 - Brigid


  1. You were right, my friend; this one is an example of what drew me to your blog in the first place. Your skill at placing us, the readers, behind your eyes ... seeing what you have seen ... and making us aware of what we've missed. I love that.

    I've said it before, but this bears repetition: Thank you.

    1. At the risk of being a copycat - what the Good Reverend said!


  2. This coming weekend my sister and I will travel to see an aunt and help celebrate her 100th birthday.
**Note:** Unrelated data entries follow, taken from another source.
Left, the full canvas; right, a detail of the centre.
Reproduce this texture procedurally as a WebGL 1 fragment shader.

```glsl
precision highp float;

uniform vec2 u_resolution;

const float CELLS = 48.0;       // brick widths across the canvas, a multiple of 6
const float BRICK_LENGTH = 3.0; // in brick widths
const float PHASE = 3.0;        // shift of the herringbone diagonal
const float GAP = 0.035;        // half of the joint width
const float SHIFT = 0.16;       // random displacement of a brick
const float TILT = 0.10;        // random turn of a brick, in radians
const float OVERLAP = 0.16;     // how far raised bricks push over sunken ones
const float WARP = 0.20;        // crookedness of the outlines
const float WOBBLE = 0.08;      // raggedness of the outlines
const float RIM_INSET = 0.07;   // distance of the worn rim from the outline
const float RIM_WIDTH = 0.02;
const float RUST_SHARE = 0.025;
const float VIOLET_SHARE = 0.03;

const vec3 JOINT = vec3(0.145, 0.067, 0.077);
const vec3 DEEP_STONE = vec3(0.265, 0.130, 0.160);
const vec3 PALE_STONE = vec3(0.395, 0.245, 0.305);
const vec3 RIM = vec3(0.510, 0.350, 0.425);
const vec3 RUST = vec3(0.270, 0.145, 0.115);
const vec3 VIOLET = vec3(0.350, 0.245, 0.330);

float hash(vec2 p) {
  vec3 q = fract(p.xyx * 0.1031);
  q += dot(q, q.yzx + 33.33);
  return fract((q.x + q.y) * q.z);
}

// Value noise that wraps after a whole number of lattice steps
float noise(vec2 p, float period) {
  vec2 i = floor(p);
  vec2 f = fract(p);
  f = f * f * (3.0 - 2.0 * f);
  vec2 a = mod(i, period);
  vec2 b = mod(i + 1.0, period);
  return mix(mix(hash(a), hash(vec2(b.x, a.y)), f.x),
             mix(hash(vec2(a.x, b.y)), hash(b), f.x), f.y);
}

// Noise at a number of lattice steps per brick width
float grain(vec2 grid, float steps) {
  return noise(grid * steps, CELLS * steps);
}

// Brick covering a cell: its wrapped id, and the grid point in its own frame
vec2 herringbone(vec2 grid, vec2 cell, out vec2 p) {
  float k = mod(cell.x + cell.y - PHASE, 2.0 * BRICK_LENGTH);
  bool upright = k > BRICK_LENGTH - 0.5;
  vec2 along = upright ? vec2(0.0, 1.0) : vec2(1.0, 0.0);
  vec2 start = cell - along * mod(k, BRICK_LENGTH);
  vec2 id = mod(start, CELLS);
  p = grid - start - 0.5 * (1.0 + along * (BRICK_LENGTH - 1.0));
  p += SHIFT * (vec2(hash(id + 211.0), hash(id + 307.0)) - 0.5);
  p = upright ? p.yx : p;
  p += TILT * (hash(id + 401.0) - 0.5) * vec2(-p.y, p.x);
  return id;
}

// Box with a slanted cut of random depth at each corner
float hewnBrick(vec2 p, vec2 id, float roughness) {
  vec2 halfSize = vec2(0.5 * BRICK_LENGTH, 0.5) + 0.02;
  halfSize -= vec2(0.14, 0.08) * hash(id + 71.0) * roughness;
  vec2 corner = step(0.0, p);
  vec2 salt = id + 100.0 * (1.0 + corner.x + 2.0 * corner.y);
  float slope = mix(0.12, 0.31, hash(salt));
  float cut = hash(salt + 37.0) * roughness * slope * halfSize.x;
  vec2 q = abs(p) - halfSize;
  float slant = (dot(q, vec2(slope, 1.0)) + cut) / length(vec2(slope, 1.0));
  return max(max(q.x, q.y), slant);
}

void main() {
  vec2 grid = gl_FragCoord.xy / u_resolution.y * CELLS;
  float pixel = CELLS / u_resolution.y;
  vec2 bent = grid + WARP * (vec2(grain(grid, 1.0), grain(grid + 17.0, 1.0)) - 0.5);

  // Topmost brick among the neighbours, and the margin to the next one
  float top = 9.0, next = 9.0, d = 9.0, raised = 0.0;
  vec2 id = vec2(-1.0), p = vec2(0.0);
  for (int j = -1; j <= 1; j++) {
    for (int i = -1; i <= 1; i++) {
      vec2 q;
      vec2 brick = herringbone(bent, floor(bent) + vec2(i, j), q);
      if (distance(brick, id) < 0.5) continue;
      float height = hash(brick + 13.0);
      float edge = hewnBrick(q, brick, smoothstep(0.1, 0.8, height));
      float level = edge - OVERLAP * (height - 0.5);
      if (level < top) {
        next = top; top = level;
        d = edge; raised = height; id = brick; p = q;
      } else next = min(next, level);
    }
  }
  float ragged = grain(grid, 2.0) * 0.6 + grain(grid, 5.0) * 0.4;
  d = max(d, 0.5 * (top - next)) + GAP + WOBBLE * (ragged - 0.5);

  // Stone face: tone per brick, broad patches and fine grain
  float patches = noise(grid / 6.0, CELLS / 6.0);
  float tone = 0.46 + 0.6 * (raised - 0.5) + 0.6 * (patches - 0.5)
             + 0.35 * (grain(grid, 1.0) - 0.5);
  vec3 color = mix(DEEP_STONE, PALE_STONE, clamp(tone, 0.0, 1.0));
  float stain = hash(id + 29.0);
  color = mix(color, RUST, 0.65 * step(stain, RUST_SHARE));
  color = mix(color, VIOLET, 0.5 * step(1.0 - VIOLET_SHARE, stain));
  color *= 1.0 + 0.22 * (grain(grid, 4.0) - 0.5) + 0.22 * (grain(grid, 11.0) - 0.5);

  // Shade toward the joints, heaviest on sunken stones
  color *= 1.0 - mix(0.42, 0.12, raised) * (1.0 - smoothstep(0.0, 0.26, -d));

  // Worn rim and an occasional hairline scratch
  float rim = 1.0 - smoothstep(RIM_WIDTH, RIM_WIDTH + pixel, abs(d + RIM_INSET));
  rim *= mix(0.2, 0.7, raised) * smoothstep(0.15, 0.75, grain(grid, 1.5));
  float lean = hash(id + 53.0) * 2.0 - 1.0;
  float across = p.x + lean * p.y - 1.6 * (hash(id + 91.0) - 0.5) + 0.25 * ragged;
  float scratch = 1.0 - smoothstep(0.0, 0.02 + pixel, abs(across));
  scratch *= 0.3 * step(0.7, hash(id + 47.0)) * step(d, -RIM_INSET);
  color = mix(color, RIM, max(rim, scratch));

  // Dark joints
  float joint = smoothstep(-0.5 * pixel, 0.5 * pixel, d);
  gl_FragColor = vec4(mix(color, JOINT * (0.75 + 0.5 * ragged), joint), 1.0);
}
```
She is a plain and simple woman, without pretense, and it is a privilege to be her nephew.

  3. It's us finding our 'comfort' zone... And realizing we don't need to keep up with the Jones... Our small ways, old and lovingly restored things can and do satisfy us. We know how to work with our hands, and hearts, not feeling the need to buy the latest and greatest... Glad you've found that 'home' you've longed for all these years.

  4. Well dressed men own a fedora.
    My wife's husband won her heart wearing one.
    I love your take on life.

  5. My house was built in 1902. People have advised me for 35 years to get me a "nice little apartment. The cost of a modest apartment was over twice the price of my mortgage.It was never all about cost. The old millwork, old lighting fixtures, the lack of change from over 100 years ago made me love the place more as the years go by. The original clawfoot tubs are still here. Your words spoke to my heart. I understand. Thanks for this post.

  6. My last house was small and so old that the bathroom was installed some years after construction was completed. It had leaded glass, a front porch and character. My current cookie cutter house will never have any of those things. Fortunately though, I don't have to live here forever.

  7. The black & white photos are very classy. Great job.


I started this blog so the child I gave up for adoption could get to know me, and in turn, her children, as well as share stories for a family that lives too far away. So please keep it friendly and kid safe. Posts that are only a link or include an ad for an unknown business automatically to to SPAM..